Task goal:
For each line of the listing that includes the word "html", show the whole line.

Records to use:
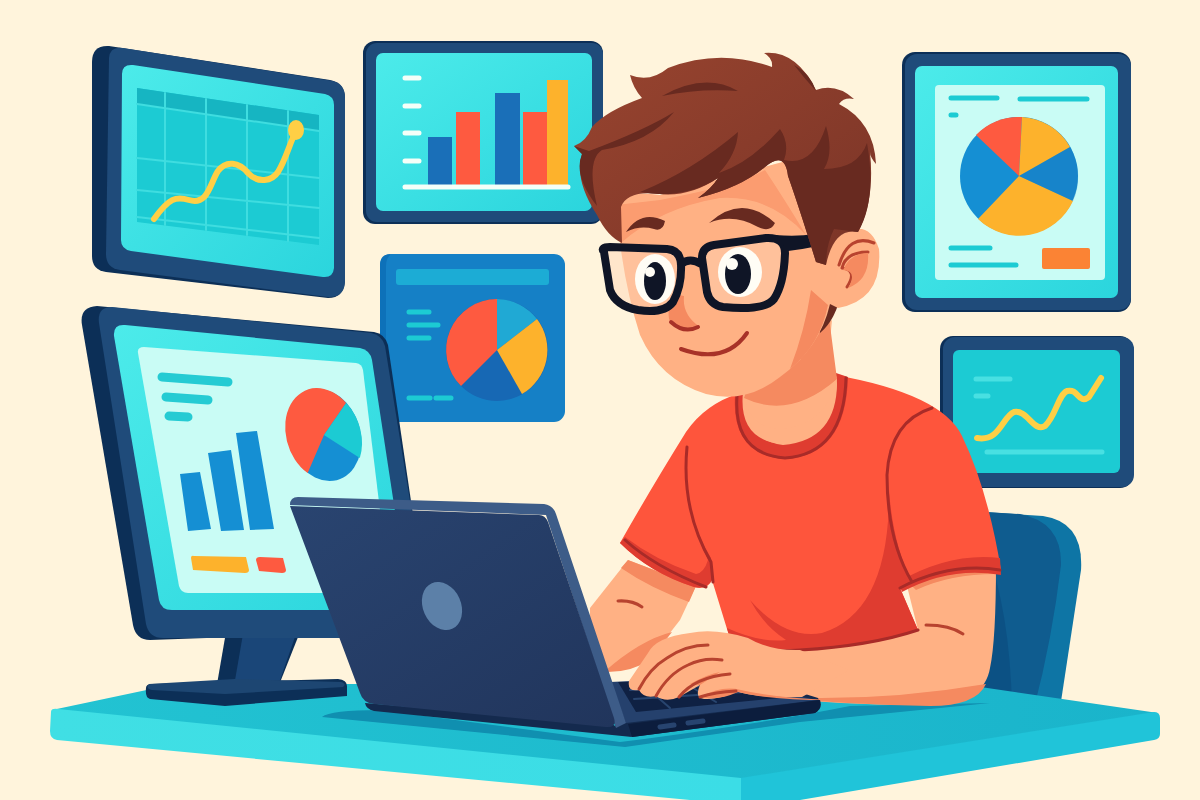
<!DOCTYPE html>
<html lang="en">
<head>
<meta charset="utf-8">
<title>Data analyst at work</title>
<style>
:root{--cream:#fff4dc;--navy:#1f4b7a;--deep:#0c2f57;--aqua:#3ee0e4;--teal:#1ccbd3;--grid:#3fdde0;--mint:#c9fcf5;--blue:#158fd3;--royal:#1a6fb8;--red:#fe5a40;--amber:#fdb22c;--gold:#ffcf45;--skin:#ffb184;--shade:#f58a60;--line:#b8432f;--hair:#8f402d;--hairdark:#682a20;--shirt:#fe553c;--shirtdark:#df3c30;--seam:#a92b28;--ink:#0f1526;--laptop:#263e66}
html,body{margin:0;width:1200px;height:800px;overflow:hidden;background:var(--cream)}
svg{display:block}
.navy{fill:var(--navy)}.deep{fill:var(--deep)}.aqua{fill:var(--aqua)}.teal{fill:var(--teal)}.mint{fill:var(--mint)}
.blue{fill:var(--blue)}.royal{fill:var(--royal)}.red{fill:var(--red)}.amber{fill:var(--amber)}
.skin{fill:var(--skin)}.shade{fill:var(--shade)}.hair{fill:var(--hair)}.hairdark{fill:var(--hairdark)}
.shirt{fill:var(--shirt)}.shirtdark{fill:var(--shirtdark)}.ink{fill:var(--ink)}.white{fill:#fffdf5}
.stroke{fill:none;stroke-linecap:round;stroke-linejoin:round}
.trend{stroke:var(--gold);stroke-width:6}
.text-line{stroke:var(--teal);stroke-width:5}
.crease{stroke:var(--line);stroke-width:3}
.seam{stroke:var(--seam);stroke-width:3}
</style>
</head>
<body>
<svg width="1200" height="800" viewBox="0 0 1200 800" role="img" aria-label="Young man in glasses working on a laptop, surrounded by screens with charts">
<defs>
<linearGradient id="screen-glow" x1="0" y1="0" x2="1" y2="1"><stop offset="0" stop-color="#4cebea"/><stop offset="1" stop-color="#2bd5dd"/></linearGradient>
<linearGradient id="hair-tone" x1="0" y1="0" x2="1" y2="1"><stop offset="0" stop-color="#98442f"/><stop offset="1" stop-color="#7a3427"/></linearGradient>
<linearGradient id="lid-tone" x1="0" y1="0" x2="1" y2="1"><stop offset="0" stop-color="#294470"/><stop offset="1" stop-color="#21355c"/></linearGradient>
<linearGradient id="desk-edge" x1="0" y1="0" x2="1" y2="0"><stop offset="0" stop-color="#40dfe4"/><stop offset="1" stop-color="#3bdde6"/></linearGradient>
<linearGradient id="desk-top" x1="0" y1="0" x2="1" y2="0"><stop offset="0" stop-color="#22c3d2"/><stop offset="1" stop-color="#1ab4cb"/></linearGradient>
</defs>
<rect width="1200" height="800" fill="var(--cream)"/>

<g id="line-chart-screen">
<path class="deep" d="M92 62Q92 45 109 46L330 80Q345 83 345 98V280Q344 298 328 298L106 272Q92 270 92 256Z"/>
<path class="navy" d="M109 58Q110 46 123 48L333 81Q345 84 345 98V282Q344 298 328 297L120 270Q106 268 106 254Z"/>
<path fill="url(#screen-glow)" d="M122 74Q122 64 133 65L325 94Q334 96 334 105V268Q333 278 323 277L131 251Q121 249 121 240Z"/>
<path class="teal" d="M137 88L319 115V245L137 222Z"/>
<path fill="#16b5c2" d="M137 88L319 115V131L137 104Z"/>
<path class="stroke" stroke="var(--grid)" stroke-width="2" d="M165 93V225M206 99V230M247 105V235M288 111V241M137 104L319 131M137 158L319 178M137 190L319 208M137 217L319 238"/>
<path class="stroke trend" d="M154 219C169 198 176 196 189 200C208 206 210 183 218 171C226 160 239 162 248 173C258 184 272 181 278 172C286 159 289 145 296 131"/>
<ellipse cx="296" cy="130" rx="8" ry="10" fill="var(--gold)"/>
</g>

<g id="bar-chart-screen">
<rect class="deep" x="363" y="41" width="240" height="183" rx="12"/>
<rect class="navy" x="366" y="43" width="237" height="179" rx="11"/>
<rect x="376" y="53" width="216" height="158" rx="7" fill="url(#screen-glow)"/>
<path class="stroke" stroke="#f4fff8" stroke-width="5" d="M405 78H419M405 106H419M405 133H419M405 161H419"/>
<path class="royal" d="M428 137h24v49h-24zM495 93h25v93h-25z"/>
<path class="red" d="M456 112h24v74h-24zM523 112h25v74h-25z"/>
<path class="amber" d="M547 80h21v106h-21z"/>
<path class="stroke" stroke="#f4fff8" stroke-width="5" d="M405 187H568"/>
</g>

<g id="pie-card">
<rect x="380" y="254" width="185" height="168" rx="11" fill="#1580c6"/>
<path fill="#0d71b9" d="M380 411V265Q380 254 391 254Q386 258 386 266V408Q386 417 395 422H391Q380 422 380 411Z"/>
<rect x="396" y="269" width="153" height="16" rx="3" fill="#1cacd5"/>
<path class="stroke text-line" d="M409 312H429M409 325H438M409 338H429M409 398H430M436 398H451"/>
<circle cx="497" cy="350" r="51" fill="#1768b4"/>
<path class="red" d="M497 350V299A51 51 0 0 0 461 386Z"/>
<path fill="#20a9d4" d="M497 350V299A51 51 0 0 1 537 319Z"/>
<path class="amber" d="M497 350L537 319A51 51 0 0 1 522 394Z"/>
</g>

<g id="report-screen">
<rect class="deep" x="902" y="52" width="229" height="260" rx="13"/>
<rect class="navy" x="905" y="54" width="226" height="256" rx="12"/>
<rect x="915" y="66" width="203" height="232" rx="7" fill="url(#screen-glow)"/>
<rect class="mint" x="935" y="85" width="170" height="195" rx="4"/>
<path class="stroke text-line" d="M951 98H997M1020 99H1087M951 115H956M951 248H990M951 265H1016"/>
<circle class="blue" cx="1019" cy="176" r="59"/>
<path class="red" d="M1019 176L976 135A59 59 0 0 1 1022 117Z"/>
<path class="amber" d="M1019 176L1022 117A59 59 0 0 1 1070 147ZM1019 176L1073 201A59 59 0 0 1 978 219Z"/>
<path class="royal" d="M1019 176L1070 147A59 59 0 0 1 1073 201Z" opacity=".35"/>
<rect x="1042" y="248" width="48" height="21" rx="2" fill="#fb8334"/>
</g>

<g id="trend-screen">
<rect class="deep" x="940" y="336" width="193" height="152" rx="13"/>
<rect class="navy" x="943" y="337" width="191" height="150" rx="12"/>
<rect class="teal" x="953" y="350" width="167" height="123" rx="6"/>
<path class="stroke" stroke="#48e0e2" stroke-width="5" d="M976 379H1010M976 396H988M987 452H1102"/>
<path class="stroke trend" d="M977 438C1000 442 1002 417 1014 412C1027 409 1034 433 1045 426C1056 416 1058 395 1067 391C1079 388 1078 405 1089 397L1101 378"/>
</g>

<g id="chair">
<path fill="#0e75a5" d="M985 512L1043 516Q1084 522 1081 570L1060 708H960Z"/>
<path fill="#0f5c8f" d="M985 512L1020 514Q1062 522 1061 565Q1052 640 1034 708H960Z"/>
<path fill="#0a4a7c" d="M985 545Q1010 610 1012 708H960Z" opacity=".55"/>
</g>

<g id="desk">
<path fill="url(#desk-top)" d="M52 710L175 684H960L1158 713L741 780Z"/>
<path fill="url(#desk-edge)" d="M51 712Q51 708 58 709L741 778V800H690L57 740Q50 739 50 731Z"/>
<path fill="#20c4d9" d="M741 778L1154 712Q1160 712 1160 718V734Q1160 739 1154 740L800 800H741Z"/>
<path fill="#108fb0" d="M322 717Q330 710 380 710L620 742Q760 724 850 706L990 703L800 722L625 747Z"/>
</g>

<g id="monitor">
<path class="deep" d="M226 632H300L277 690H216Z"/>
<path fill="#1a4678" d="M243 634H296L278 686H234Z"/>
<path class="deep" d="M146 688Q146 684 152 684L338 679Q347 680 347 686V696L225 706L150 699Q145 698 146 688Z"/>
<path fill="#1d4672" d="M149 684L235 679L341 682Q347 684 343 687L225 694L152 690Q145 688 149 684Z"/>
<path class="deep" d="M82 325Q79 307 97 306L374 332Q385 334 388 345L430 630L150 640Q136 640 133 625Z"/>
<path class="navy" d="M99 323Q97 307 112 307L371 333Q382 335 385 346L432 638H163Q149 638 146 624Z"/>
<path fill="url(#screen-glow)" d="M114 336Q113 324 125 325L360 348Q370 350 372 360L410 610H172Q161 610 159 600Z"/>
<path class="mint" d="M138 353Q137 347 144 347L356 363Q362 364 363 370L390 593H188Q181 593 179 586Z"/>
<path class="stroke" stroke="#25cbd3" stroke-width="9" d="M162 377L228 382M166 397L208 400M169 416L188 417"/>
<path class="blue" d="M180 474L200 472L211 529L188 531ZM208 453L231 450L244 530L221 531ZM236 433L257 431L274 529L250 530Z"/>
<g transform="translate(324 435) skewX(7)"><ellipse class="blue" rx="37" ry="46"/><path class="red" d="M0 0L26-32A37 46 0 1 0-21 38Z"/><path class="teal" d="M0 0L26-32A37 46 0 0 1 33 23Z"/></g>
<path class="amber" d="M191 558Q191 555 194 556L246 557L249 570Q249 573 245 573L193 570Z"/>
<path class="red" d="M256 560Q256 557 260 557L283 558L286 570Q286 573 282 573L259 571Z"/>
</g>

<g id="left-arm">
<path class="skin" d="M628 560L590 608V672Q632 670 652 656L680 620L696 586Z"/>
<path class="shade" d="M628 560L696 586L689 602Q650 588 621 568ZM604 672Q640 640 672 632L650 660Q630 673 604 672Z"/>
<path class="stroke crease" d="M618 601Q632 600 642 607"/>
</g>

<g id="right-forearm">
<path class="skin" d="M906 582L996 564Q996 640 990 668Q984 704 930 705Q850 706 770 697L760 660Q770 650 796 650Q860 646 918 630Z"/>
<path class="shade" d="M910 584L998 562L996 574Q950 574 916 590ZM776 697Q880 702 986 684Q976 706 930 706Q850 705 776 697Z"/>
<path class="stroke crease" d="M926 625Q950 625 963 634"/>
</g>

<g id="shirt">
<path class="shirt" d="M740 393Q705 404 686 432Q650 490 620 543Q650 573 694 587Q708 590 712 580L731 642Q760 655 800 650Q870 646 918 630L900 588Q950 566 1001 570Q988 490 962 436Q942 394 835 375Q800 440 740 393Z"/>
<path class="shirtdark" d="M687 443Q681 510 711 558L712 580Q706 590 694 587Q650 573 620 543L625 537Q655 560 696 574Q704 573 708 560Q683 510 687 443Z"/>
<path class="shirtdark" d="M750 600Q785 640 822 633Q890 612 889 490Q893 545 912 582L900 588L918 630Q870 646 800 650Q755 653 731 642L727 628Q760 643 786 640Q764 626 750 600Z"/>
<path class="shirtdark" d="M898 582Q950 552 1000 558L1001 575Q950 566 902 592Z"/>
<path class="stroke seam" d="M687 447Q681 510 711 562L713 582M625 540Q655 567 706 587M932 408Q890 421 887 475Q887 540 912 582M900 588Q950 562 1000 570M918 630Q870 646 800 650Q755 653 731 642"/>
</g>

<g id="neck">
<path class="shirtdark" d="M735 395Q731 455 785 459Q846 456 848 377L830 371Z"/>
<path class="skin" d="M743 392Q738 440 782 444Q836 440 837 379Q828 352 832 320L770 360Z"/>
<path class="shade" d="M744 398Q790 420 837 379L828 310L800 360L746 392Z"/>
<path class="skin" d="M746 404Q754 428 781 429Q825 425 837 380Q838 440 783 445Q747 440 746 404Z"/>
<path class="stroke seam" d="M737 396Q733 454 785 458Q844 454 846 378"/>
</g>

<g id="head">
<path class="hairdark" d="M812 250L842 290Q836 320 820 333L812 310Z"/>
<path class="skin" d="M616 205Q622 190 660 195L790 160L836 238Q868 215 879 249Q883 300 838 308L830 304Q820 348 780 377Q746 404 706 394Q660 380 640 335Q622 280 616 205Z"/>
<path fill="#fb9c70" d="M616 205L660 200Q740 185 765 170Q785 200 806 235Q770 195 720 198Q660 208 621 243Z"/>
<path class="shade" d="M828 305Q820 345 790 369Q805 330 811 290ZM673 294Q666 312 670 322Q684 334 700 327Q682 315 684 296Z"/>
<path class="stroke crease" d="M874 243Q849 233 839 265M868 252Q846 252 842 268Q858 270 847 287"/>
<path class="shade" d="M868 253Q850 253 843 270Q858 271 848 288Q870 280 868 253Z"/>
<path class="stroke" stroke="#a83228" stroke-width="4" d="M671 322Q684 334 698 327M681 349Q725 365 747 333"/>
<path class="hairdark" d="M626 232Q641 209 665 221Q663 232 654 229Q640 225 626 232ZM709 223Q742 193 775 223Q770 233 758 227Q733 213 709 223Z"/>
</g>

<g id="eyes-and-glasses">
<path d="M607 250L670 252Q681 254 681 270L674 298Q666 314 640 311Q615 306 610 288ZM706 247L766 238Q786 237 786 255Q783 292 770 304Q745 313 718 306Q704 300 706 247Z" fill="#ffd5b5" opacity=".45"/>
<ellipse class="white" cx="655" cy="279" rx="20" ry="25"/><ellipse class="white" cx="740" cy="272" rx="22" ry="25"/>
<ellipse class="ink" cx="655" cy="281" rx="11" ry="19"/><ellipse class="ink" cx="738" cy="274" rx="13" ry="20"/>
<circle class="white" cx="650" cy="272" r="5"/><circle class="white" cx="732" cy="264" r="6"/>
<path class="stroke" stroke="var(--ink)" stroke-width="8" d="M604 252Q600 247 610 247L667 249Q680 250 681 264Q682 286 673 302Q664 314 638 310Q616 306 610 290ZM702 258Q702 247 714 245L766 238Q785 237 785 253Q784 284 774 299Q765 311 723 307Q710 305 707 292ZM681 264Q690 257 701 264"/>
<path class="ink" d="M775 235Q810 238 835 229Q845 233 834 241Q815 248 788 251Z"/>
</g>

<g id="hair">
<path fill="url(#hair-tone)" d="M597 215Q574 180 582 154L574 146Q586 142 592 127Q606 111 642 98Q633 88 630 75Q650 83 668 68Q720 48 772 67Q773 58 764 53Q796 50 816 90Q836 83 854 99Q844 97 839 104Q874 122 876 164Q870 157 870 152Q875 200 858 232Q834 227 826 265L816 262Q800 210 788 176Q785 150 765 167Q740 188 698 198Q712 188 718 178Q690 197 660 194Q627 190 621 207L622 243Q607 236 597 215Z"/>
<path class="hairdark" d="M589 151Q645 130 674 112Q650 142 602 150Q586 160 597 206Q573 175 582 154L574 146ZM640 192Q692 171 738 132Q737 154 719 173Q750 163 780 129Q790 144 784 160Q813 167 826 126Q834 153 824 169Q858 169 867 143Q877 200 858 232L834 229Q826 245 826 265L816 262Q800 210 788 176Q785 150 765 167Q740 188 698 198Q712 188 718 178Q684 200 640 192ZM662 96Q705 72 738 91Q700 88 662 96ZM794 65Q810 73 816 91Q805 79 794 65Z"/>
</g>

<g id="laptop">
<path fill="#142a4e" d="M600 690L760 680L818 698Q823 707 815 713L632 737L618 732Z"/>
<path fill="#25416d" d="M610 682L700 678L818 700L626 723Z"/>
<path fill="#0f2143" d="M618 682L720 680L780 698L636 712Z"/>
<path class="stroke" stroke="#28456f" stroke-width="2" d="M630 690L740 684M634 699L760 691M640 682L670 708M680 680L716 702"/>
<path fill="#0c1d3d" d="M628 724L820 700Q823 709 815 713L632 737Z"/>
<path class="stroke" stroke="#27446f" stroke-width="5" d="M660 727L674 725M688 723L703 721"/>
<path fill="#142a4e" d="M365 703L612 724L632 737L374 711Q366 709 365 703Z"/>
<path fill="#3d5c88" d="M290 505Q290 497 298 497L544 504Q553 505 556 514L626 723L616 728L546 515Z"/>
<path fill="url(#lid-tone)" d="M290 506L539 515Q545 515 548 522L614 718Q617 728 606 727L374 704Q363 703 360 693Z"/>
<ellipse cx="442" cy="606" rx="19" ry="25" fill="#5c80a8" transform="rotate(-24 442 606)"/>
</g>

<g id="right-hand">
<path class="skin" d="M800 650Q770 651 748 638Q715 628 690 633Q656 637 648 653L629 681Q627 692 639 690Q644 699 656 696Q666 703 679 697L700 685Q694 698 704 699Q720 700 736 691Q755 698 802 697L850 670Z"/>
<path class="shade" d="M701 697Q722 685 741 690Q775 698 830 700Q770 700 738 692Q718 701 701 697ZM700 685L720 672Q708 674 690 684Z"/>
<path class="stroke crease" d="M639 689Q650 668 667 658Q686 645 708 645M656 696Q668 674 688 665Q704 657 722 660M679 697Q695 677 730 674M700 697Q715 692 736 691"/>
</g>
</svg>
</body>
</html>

Answer section:
<!DOCTYPE html>
<html lang="en">
html,body{margin:0;width:1200px;height:800px;overflow:hidden;background:var(--cream)}
</html>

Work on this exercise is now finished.